SVMs are robust to observations that are far away from the hyperplane and are efficient since they are based only on support vectors within the hyperplane. SVMs can be computationally intensive and require a large amount of memory to perform the estimation, especially if the data sets are large [@1396].
SVMs perform well in the “big p, small n” scenario – in other words, SVMs can successfully generate classifications in the presence of a large number of predictors even with a small number of cases in the data set. For nonlinear applications the user must select a kernel to be used by the SVM.  The choice of kernel and any associated hyperparameters that are required by the kernel must be carefully chosen, and an incorrect choice of kernel, especially, can negatively affect performance of the SVM [@1396].
SVMs can adapt to nonlinear decision/classification boundaries using the various kernel functions and provide solutions even when the data are not linearly separable. SVMs can seem like black boxes in that a final functional form or a table of coefficients for various predictors is not provided as part of the estimation.
SVMs provide a unique solution unlike other machine learning methods that rely on local minima such as neural networks.

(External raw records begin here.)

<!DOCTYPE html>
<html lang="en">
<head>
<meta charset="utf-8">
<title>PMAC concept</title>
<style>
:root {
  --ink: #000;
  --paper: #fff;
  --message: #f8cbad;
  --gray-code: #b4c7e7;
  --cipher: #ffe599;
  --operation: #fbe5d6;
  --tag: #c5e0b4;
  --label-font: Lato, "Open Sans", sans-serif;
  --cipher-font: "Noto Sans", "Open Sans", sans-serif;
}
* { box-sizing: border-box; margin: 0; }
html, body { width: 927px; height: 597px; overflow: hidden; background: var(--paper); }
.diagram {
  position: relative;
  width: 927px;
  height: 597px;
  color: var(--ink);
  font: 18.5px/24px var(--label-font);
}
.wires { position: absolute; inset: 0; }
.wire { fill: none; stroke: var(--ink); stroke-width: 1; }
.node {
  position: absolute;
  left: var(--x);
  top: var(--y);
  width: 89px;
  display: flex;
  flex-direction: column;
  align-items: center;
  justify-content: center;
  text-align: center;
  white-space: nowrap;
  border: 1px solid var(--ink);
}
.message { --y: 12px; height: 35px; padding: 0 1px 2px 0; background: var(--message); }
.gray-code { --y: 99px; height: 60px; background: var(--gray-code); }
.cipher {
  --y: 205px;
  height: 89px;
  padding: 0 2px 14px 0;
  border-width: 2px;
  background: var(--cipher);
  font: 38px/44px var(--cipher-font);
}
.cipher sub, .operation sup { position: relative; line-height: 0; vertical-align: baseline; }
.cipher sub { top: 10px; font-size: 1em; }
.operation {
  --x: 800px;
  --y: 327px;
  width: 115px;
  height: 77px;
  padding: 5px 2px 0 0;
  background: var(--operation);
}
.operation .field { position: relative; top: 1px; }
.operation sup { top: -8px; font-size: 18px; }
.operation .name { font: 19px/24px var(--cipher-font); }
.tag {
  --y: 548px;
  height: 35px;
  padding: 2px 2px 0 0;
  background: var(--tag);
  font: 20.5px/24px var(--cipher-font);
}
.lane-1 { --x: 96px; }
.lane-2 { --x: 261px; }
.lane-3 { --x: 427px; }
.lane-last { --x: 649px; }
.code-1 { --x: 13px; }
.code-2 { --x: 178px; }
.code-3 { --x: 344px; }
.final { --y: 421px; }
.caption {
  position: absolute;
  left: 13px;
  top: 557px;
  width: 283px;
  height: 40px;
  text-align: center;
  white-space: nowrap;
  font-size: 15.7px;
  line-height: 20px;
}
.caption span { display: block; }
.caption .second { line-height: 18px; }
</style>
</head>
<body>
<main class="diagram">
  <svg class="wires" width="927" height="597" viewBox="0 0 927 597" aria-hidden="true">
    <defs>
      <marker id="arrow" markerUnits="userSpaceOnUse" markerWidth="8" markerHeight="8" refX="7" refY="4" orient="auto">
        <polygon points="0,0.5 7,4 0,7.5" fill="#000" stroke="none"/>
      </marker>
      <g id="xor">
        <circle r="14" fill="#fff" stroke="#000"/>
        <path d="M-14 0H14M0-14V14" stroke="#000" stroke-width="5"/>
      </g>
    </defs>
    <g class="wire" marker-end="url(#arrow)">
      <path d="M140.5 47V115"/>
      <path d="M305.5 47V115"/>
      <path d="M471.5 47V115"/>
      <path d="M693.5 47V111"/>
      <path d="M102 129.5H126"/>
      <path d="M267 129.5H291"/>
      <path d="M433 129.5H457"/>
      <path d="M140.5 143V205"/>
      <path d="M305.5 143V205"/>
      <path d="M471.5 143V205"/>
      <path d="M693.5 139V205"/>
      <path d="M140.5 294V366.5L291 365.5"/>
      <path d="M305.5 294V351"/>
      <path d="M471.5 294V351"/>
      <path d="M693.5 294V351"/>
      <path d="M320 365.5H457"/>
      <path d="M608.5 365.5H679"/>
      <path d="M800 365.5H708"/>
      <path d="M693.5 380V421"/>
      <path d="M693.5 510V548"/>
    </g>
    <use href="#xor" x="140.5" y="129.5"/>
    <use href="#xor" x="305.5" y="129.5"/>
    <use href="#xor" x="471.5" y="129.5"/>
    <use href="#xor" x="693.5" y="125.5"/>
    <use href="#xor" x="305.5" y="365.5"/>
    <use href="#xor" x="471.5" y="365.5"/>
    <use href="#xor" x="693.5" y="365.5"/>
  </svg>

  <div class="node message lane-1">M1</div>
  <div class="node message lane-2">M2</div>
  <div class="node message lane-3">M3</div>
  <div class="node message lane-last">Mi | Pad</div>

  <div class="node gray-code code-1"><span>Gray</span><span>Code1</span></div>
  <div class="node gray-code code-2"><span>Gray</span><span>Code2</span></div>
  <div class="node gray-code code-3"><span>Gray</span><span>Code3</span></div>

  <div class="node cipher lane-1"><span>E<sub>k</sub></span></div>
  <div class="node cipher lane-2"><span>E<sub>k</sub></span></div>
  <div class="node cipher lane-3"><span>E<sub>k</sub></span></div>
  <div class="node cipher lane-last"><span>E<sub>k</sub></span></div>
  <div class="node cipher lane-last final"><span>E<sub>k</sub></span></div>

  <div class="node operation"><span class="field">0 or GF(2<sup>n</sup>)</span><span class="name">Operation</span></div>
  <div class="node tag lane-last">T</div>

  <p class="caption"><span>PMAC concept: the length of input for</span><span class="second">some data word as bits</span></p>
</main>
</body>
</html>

Because SVMs are constructed using only the support vectors they may have better classification performance when applied to data that are unbalanced with respect to the binary outcome [@1388].